### Plain-text document sources
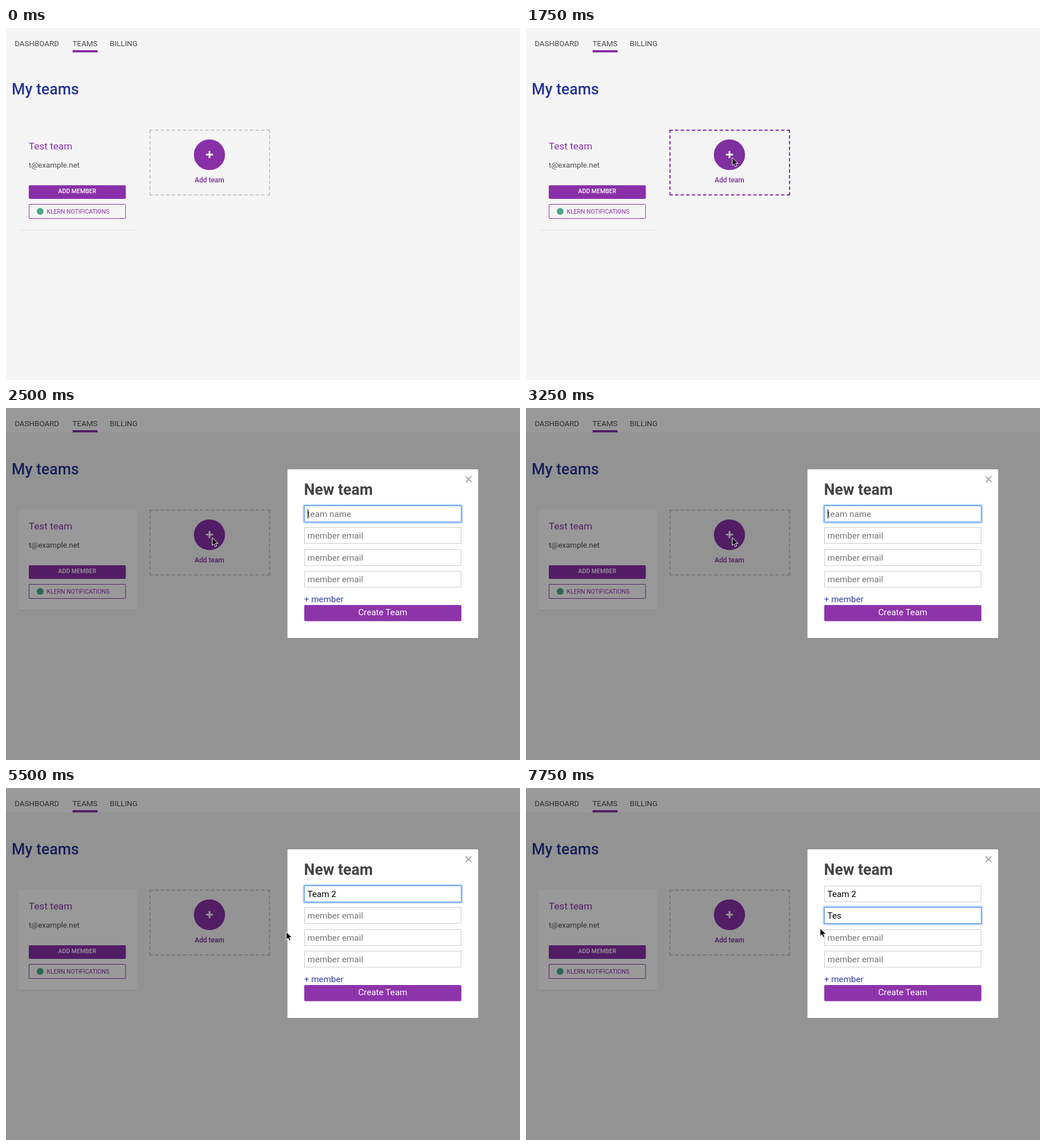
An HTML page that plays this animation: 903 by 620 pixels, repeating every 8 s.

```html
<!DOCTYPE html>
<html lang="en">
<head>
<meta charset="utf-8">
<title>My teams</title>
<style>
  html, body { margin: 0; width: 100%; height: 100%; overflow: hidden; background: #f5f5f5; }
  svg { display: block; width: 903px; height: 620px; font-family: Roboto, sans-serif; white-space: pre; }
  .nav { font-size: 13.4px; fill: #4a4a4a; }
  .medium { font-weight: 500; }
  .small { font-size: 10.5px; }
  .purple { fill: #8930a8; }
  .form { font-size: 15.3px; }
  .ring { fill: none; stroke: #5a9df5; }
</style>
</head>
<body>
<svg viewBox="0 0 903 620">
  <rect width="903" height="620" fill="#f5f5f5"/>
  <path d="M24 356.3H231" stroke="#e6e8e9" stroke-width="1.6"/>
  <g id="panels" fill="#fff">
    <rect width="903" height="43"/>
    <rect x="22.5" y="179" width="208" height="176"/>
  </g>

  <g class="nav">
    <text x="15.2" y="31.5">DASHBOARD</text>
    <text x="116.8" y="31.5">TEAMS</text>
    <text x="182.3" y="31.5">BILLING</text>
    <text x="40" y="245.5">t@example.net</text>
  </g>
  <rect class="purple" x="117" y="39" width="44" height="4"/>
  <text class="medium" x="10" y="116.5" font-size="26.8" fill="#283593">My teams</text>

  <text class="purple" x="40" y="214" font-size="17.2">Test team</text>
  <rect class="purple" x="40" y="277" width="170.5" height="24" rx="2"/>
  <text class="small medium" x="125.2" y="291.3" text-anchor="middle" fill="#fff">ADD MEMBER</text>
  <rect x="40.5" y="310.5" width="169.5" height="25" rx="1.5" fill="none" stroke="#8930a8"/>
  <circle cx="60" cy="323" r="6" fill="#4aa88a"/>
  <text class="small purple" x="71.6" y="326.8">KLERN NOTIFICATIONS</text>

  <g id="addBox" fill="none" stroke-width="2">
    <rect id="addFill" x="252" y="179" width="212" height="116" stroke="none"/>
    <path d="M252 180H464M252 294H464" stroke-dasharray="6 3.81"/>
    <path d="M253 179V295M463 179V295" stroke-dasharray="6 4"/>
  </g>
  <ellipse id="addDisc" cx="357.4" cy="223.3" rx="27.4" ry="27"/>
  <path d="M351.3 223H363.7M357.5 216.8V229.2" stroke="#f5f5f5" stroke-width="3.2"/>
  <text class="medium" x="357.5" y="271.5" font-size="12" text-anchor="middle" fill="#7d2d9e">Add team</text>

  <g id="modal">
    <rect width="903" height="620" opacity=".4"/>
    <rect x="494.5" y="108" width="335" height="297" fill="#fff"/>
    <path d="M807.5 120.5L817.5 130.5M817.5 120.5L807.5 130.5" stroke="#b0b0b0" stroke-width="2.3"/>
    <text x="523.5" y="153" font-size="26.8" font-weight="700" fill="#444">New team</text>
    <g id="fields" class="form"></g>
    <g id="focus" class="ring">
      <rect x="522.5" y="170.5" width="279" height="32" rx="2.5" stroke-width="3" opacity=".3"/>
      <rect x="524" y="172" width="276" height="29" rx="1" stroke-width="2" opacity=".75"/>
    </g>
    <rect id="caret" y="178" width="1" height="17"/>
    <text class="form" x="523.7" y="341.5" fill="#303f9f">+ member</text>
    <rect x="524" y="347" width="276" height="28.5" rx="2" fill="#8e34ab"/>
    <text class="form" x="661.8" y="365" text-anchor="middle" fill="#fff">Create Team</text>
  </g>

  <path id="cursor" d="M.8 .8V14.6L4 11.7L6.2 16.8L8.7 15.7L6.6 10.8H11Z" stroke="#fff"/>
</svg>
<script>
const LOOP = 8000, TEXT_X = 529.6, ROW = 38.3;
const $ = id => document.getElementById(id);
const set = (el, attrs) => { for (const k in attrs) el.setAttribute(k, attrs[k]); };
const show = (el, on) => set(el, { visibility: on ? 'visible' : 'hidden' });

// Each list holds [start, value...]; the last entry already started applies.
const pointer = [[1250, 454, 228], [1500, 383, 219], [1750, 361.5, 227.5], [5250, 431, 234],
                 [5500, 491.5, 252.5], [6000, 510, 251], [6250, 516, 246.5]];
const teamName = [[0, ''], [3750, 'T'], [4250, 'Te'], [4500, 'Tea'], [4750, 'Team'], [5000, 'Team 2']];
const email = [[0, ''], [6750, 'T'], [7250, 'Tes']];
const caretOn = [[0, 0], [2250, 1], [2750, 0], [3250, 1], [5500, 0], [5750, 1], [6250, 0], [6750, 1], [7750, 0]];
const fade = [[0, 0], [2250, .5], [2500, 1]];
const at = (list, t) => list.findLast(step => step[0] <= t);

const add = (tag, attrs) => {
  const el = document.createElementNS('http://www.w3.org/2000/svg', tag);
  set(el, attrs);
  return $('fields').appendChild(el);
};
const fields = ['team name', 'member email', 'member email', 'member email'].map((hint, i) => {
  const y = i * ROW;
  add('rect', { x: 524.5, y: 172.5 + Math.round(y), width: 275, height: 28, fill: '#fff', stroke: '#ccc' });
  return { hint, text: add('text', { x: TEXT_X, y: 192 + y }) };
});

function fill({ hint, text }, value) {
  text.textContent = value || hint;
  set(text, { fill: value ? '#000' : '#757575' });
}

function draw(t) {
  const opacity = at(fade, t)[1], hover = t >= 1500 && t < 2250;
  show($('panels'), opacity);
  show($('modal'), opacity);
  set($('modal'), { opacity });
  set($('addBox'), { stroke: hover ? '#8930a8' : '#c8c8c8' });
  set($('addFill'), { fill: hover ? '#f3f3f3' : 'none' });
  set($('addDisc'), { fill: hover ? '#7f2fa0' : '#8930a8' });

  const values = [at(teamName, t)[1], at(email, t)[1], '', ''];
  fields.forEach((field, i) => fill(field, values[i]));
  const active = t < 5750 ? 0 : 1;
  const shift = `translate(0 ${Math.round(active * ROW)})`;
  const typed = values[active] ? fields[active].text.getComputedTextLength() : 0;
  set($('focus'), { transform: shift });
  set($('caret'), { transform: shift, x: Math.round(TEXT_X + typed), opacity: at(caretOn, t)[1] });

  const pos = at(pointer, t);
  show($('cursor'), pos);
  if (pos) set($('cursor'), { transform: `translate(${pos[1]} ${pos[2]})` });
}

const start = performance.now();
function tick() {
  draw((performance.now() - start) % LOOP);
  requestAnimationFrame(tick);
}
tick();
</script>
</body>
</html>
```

### Directions
Which of the lines in the data contain the string "opacity"? Return each one.

### Output below
    <rect width="903" height="620" opacity=".4"/>
      <rect x="522.5" y="170.5" width="279" height="32" rx="2.5" stroke-width="3" opacity=".3"/>
      <rect x="524" y="172" width="276" height="29" rx="1" stroke-width="2" opacity=".75"/>
  const opacity = at(fade, t)[1], hover = t >= 1500 && t < 2250;
  show($('panels'), opacity);
  show($('modal'), opacity);
  set($('modal'), { opacity });
  set($('caret'), { transform: shift, x: Math.round(TEXT_X + typed), opacity: at(caretOn, t)[1] });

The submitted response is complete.